- _Saved data entries_:
_ _ _ _ _ _ _

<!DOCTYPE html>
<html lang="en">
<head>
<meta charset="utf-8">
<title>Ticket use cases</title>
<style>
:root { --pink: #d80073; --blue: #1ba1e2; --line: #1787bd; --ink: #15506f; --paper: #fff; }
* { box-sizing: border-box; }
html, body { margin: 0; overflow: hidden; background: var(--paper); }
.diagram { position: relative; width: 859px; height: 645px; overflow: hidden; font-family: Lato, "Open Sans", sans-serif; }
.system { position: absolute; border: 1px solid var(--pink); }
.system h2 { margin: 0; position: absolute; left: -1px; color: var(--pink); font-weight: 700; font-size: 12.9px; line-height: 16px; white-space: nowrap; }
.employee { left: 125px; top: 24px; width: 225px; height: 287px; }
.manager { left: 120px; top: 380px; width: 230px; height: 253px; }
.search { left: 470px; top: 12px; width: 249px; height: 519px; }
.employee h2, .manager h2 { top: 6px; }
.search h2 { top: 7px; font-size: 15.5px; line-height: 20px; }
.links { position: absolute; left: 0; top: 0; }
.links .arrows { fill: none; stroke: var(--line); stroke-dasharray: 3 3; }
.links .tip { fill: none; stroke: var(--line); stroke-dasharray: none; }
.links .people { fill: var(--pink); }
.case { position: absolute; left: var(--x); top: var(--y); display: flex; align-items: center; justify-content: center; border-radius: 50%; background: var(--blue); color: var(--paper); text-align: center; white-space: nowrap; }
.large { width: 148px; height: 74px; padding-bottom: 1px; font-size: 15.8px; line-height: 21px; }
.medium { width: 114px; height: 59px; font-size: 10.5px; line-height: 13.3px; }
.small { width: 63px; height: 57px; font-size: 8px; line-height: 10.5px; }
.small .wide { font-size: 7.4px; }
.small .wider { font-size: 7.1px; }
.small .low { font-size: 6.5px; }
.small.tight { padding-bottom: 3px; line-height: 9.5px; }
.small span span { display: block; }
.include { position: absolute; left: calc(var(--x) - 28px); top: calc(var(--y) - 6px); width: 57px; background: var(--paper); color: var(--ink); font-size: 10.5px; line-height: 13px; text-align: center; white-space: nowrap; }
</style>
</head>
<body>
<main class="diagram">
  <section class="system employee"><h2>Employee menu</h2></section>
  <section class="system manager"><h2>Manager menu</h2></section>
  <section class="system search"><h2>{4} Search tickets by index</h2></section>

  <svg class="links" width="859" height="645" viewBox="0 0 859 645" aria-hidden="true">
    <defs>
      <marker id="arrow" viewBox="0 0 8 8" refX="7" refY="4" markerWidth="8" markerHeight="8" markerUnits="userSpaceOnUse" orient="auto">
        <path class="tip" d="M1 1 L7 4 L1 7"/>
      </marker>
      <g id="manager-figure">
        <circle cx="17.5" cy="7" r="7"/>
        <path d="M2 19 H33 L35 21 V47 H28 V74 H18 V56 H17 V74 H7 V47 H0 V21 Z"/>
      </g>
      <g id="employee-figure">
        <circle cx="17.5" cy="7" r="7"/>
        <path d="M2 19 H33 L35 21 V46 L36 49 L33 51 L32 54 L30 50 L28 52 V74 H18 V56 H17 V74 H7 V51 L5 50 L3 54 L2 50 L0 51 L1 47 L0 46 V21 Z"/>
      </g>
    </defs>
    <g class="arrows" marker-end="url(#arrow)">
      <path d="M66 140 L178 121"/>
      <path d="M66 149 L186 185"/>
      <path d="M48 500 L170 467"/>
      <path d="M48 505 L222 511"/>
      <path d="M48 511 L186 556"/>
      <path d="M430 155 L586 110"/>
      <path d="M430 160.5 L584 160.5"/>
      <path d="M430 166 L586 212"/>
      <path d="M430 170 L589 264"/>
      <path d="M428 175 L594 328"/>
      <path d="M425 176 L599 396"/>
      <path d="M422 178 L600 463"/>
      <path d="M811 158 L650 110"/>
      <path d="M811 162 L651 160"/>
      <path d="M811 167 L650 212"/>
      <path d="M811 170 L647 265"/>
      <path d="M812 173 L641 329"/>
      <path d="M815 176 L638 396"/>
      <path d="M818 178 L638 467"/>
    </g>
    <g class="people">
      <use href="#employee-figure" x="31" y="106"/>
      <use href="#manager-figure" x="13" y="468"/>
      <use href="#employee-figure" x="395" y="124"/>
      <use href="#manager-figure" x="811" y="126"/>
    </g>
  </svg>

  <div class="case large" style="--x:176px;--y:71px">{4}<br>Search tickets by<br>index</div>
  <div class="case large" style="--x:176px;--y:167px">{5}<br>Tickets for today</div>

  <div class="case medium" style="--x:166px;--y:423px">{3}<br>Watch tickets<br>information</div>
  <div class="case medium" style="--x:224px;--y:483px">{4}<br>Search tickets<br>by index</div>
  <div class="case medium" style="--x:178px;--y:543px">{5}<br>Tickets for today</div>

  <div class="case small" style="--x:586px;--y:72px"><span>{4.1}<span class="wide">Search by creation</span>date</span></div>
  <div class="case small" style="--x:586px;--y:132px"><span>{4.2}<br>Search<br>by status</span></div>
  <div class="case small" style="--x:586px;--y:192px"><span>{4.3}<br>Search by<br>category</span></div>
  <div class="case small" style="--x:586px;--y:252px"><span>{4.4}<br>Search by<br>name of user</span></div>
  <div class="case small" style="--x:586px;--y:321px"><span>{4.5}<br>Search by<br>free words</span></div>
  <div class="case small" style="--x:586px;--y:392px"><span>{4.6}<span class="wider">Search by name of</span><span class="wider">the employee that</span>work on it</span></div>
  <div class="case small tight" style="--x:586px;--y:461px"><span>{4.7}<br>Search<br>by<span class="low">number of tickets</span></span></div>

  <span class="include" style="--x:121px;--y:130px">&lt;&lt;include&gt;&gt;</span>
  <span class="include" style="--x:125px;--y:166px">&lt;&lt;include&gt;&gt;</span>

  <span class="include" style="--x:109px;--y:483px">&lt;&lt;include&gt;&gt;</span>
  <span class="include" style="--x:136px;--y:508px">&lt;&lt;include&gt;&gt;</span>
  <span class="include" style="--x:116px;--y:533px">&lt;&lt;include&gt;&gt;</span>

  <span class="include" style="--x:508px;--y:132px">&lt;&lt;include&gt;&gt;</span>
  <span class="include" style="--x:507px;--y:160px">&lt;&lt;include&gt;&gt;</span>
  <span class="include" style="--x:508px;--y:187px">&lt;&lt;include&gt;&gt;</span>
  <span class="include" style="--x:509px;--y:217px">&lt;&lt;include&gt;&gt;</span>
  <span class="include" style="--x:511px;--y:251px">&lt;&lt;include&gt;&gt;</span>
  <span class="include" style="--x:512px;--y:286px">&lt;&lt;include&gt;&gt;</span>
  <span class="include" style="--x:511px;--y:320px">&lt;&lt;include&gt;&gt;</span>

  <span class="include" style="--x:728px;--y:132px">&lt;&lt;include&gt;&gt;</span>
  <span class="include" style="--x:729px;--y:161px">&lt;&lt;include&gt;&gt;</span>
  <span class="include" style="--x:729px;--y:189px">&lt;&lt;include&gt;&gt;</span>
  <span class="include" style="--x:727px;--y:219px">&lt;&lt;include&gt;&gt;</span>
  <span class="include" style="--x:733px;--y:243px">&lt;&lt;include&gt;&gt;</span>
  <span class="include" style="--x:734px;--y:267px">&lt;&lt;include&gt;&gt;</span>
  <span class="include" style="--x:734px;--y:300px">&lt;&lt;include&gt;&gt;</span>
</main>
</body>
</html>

_ _ _ _ _ _ _

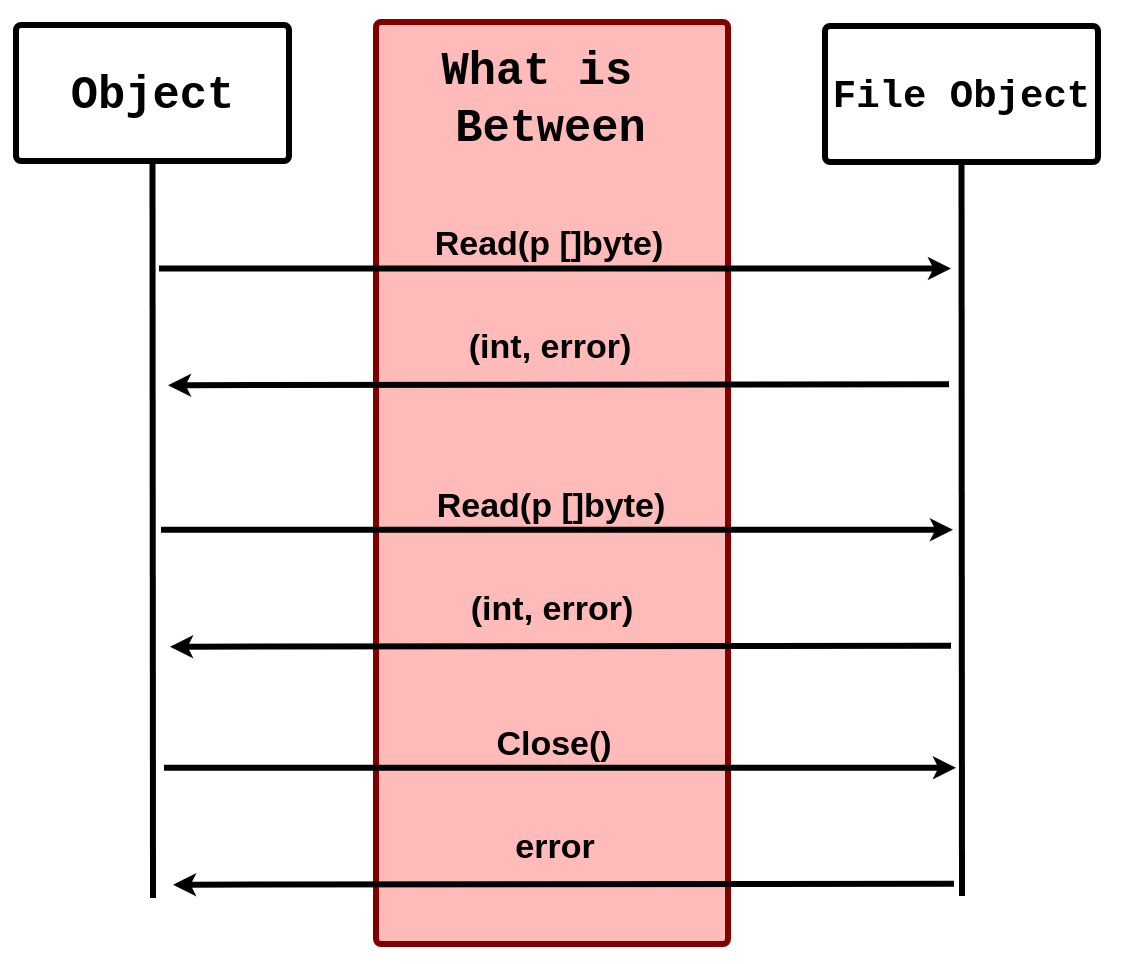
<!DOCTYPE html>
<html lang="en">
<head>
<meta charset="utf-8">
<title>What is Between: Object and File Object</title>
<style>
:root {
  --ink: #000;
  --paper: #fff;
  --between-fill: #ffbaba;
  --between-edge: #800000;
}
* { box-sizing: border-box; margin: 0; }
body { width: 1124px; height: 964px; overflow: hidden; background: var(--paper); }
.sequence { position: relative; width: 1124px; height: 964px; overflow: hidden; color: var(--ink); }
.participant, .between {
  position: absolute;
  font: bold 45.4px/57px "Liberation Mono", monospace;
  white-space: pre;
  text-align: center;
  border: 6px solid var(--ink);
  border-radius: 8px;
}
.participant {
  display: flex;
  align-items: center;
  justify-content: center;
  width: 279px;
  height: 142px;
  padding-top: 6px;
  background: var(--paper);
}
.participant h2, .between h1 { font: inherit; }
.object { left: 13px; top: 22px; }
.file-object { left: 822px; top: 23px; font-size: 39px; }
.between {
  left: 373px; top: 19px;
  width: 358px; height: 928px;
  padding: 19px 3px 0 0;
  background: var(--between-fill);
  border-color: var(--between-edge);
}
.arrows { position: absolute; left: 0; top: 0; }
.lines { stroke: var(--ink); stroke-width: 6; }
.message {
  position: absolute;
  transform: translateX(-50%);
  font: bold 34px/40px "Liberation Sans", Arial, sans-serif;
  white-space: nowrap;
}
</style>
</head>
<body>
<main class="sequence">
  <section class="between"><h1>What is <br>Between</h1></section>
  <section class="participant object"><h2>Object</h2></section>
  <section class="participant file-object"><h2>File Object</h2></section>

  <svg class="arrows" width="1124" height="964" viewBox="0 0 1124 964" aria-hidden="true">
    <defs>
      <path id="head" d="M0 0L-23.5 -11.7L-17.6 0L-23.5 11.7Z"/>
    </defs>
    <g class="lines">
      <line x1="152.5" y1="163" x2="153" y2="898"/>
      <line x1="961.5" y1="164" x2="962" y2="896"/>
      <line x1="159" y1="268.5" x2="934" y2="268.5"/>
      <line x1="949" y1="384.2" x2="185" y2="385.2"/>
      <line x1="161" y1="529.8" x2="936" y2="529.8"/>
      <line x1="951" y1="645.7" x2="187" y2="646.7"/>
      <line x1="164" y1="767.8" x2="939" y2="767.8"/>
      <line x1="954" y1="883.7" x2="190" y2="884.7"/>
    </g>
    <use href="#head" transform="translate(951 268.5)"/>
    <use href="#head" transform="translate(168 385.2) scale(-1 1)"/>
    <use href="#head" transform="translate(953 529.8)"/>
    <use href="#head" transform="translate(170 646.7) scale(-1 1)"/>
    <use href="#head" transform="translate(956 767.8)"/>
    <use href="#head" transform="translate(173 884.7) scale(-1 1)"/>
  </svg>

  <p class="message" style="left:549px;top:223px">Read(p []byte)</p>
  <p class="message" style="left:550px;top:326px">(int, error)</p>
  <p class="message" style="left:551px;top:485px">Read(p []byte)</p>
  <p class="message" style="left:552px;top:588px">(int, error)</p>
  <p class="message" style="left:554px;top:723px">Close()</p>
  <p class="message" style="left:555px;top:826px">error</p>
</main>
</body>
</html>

_ _ _ _ _ _ _

- _INSTRUCTIONS FOR THE TASK_:
Within the records above, each line containing "overflow" is to be returned.

- _EXPECTED ANSWER_:
html, body { margin: 0; overflow: hidden; background: var(--paper); }
.diagram { position: relative; width: 859px; height: 645px; overflow: hidden; font-family: Lato, "Open Sans", sans-serif; }
body { width: 1124px; height: 964px; overflow: hidden; background: var(--paper); }
.sequence { position: relative; width: 1124px; height: 964px; overflow: hidden; color: var(--ink); }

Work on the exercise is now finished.